[[ Supplied information open ]]

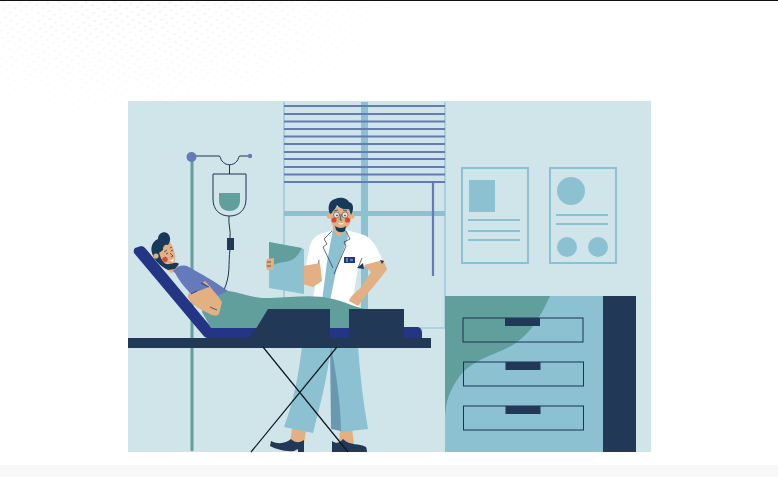
<!DOCTYPE html>
<html lang="en">
<head>
<meta charset="utf-8">
<title>Hospital ward illustration</title>
<style>
:root{--wall:#d0e5ea;--sky:#8cc1d1;--sage:#609f9b;--navy:#213857;--royal:#233584;--violet:#6679b8;--skin:#e3b083;--hair:#173a59;--shade:#6899b1;--red:#d8473f;--white:#fff;--line:#1d3350}
html,body{margin:0;height:100%;overflow:hidden;background:var(--white)}
.page{display:block;width:778px;height:477px}
.wall{fill:var(--wall)}.sky{fill:var(--sky)}.sage{fill:var(--sage)}.navy{fill:var(--navy)}.royal{fill:var(--royal)}.violet{fill:var(--violet)}.skin{fill:var(--skin)}.hair{fill:var(--hair)}.shade{fill:var(--shade)}.red{fill:var(--red)}.white{fill:var(--white)}
.thin{fill:none;stroke:var(--line);stroke-width:1}
.fine{fill:none;stroke:var(--line);stroke-width:.7}
.frame{fill:none;stroke:var(--sky);stroke-width:2}
.slats{fill:none;stroke:var(--violet);stroke-width:2.2}
</style>
</head>
<body>
<svg class="page" viewBox="0 0 778 477" role="img" aria-label="A doctor reads a chart beside a patient lying on a hospital bed with a drip">
<defs>
<pattern id="dots" width="11" height="8" patternUnits="userSpaceOnUse" patternTransform="rotate(-8)"><ellipse cx="3" cy="2" rx="1.8" ry="1" fill="#f1f1f1"/><ellipse cx="8" cy="6" rx="1.8" ry="1" fill="#f4f4f4"/></pattern>
<radialGradient id="fade" gradientUnits="userSpaceOnUse" cx="130" cy="0" r="300" gradientTransform="scale(1 .42)"><stop offset="0" stop-color="#fff"/><stop offset="1" stop-color="#000"/></radialGradient>
<mask id="dot-fade"><rect width="460" height="140" fill="url(#fade)"/></mask>
<clipPath id="cabinet-front"><rect x="445" y="296" width="158" height="156"/></clipPath>
<g id="drawer"><rect width="120" height="24" class="thin"/><rect x="42" width="35" height="8" class="navy"/></g>
</defs>

<g id="backdrop">
<rect width="778" height="477" class="white"/>
<rect width="460" height="140" fill="url(#dots)" mask="url(#dot-fade)"/>
<rect y="465" width="778" height="12" fill="#f8f8f8"/>
<rect width="778" height="1" fill="#111"/>
<rect x="128" y="101" width="523" height="351" class="wall"/>
</g>

<g id="window">
<rect x="361" y="102" width="7" height="226" class="sky"/>
<rect x="284" y="211" width="161" height="5" class="sky"/>
<path d="M284 102V328H445V102" fill="none" stroke="#8cc1d1" stroke-width="1.2"/>
<path class="slats" d="M284 106H445M284 114H445M284 121.500H445M284 129H445M284 136.500H445M284 144H445M284 152H445M284 159H445M284 167H445M284 174.500H445M284 182H445M433 182V276"/>
</g>

<g id="posters">
<rect x="462" y="168" width="66" height="95" class="frame"/>
<rect x="469" y="180" width="26" height="32" class="sky"/>
<path class="frame" d="M468 220H520M468 231H520M468 240H520"/>
<rect x="550" y="168" width="66" height="95" class="frame"/>
<circle cx="571" cy="191" r="14" class="sky"/>
<path class="frame" d="M556 215H608M556 224H608"/>
<circle cx="567" cy="247" r="10" class="sky"/>
<circle cx="598" cy="247" r="10" class="sky"/>
</g>

<g id="cabinet">
<rect x="445" y="296" width="158" height="156" class="sky"/>
<path clip-path="url(#cabinet-front)" class="sage" d="M445 296H550C542 313 532 334 511 346C490 357 470 360 457 380C449 392 446 402 445 416Z"/>
<rect x="603" y="296" width="33" height="156" class="navy"/>
<use href="#drawer" x="463" y="318"/>
<use href="#drawer" x="463.500" y="362"/>
<use href="#drawer" x="463.500" y="406"/>
</g>

<g id="drip">
<rect x="190.500" y="158" width="3" height="293" class="sage"/>
<path class="thin" d="M191 156H219C221 156 220 159 222 161C226 166 233 166 237 161C239 159 238 156 240 156H250"/>
<circle cx="191.500" cy="157" r="5" class="violet"/>
<circle cx="250" cy="156" r="2.200" class="violet"/>
<path class="thin" d="M229.500 165V174M213 174H246V199C246 210 239 216 229.500 216S213 210 213 199ZM229 216C228 224 231 230 230 238V249C228 264 231 274 224 290"/>
<path class="sage" d="M219 193H240V200C240 207 236 211 229.500 211S219 207 219 200Z"/>
<rect x="227" y="238" width="7" height="12" class="navy"/>
</g>

<g id="doctor">
<g id="legs">
<path class="skin" d="M292 428L306 430L304 444H290ZM340 428H352L354 444H339Z"/>
<path class="navy" d="M271 441C279 445 286 443 291 439C296 444 301 442 304 440V452H298V449L294 451C285 452 276 449 270 446ZM332 441C336 444 340 443 343 439C350 446 359 443 366 447Q367 449 367 452H332Z"/>
<path class="shade" d="M330 346H343L341 431L331 429Z"/>
<path class="sky" d="M302 346H331C328 375 320 406 313 433L284 427C294 401 299 372 302 346ZM331 346H358C360 374 363 402 368 429L341 432C341 405 336 372 331 346Z"/>
</g>
<g id="coat">
<path class="white" d="M331 231C317 233 311 238 309 250L306 266L318 270L313 298L321 310H362L354 298C354 288 357 277 358 268L383 262C377 245 370 236 361 234L346 230Z"/>
<path class="sky" d="M333 229L346 230L348 237L336 271L330 301H322L327 262Z"/>
<path class="skin" d="M333 221H345V231L339 237L333 230Z"/>
<path class="fine" d="M332 231L324 239L327 244L323 247L333 268M346 231L350 239L344 242L346 246L334 274M358 268L362 258M318 270L319 260"/>
<path class="skin" d="M364 265L383 260L387 269C379 281 369 291 358 306L349 301C351 294 359 291 363 284L371 272Z"/>
<path class="navy" d="M357 268L363 263L364 269ZM380 260L384 261L382 264Z"/>
<rect x="344" y="257" width="11" height="6" class="royal"/>
<path d="M347 258V262M350 260H353" stroke="#a9c7ea" stroke-width="1"/>
</g>
<g id="doctor-head">
<path class="skin" d="M331 207H351V219C350 226 346 230 341 230C334 230 331 225 331 218Z"/>
<circle cx="329.500" cy="216" r="2.700" class="skin"/><circle cx="352" cy="216" r="2.700" class="skin"/>
<path class="hair" d="M330 214C327 208 329 200 335 199C341 196 348 199 349 202C354 203 354 210 351 215L349 209C344 210 339 208 337 205C336 209 333 210 332 213Z"/>
<path class="hair" d="M335 226Q341 230 346 226L345 231Q340 234 336 230Z"/>
<circle cx="334" cy="220" r="2.600" class="red"/><circle cx="347.500" cy="220" r="2.600" class="red"/>
<circle cx="336.500" cy="215" r="3" fill="#f0dccb" stroke="#1d3350" stroke-width=".5"/>
<circle cx="345" cy="215" r="3" fill="#f0dccb" stroke="#1d3350" stroke-width=".5"/>
<circle cx="337" cy="215.500" r=".8" class="hair"/><circle cx="345" cy="215.500" r=".8" class="hair"/>
<path class="fine" d="M339.500 215H342M341 216L340 220H342M334 211L338 210M343 210L347 211"/>
<path d="M338 223Q341 226 344 223Z" class="white"/>
</g>
<g id="chart">
<path class="skin" d="M303 266L320 263L322 281L313 287L303 284Z"/>
<path class="sky" d="M269 242L304 249V294L269 288Z"/>
<path class="sage" d="M269 242L302 248C298 256 294 261 284 262C276 263 272 265 269 270Z"/>
<path class="skin" d="M267 259L274 258V270H267Q265 264 267 259Z"/>
<path class="fine" d="M267 262H271M267 266H271"/>
</g>
</g>

<g id="bed">
<path class="royal" d="M135 248L141 246Q144 246 146 249L211 327H418Q422 328 422 333V338H207Q204 337 202 334L134 253Q133 250 135 248Z"/>
<g id="patient">
<path class="skin" d="M168 257L177 264L182 270L171 273L163 265Z"/>
<path class="skin" d="M155 246L170 242C174 248 176 255 175 261C172 267 166 268 160 265L155 258Z"/>
<path class="hair" d="M158 239C158 234 163 231 167 233C171 236 171 241 168 245C164 244 163 247 163 250L159 253C161 258 162 262 166 264C172 265 175 261 179 264L175 269L168 270C160 266 154 260 152 253C150 247 153 241 158 239Z"/>
<circle cx="156" cy="256" r="2.600" class="skin"/>
<path class="skin" d="M163 250L169 246C173 249 175 255 174 261L167 264L161 258Z"/>
<circle cx="165" cy="259.500" r="2.700" class="red"/>
<path class="fine" d="M164 252L167 250M170 248L172 247M166 254L168 253M171 251L173 250M170 253L173 256L171 257"/>
<path d="M169 260Q172 261 174 258L173 262Z" class="white"/>
<path class="violet" d="M173 271C177 266 183 264 189 267C201 274 216 282 228 291L219 316L205 317C199 301 188 284 173 271Z"/>
<path class="sage" d="M202 312C207 304 218 294 228 291C244 293 253 299 270 298C293 297 314 294 333 299C346 302 357 308 369 310H404V328H211Z"/>
<path class="skin" d="M190 290L205 281C211 288 217 294 222 302L219 314C216 317 211 315 208 313C199 309 187 302 188 295Z"/>
<path class="violet" d="M174 271C182 266 188 270 194 275L209 287L191 294C184 287 178 279 174 271Z"/>
<path class="fine" d="M209 287L201 283M191 294L197 291M210 307L217 310"/>
</g>
<path class="navy" d="M268 309H330V339H248L257 327ZM349 309H404V339H349Z"/>
<rect x="128" y="338" width="303" height="10" class="navy"/>
<path d="M263 347L348 452M337 347L251 452" fill="none" stroke="#101820" stroke-width="1.200"/>
</g>
</svg>
</body>
</html>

[[ Supplied information closed ]]

▶ **Task to carry out**
Every line holding the word "frame" should be copied out of the records above.

▶ **Your solution**
.frame{fill:none;stroke:var(--sky);stroke-width:2}
<rect x="462" y="168" width="66" height="95" class="frame"/>
<path class="frame" d="M468 220H520M468 231H520M468 240H520"/>
<rect x="550" y="168" width="66" height="95" class="frame"/>
<path class="frame" d="M556 215H608M556 224H608"/>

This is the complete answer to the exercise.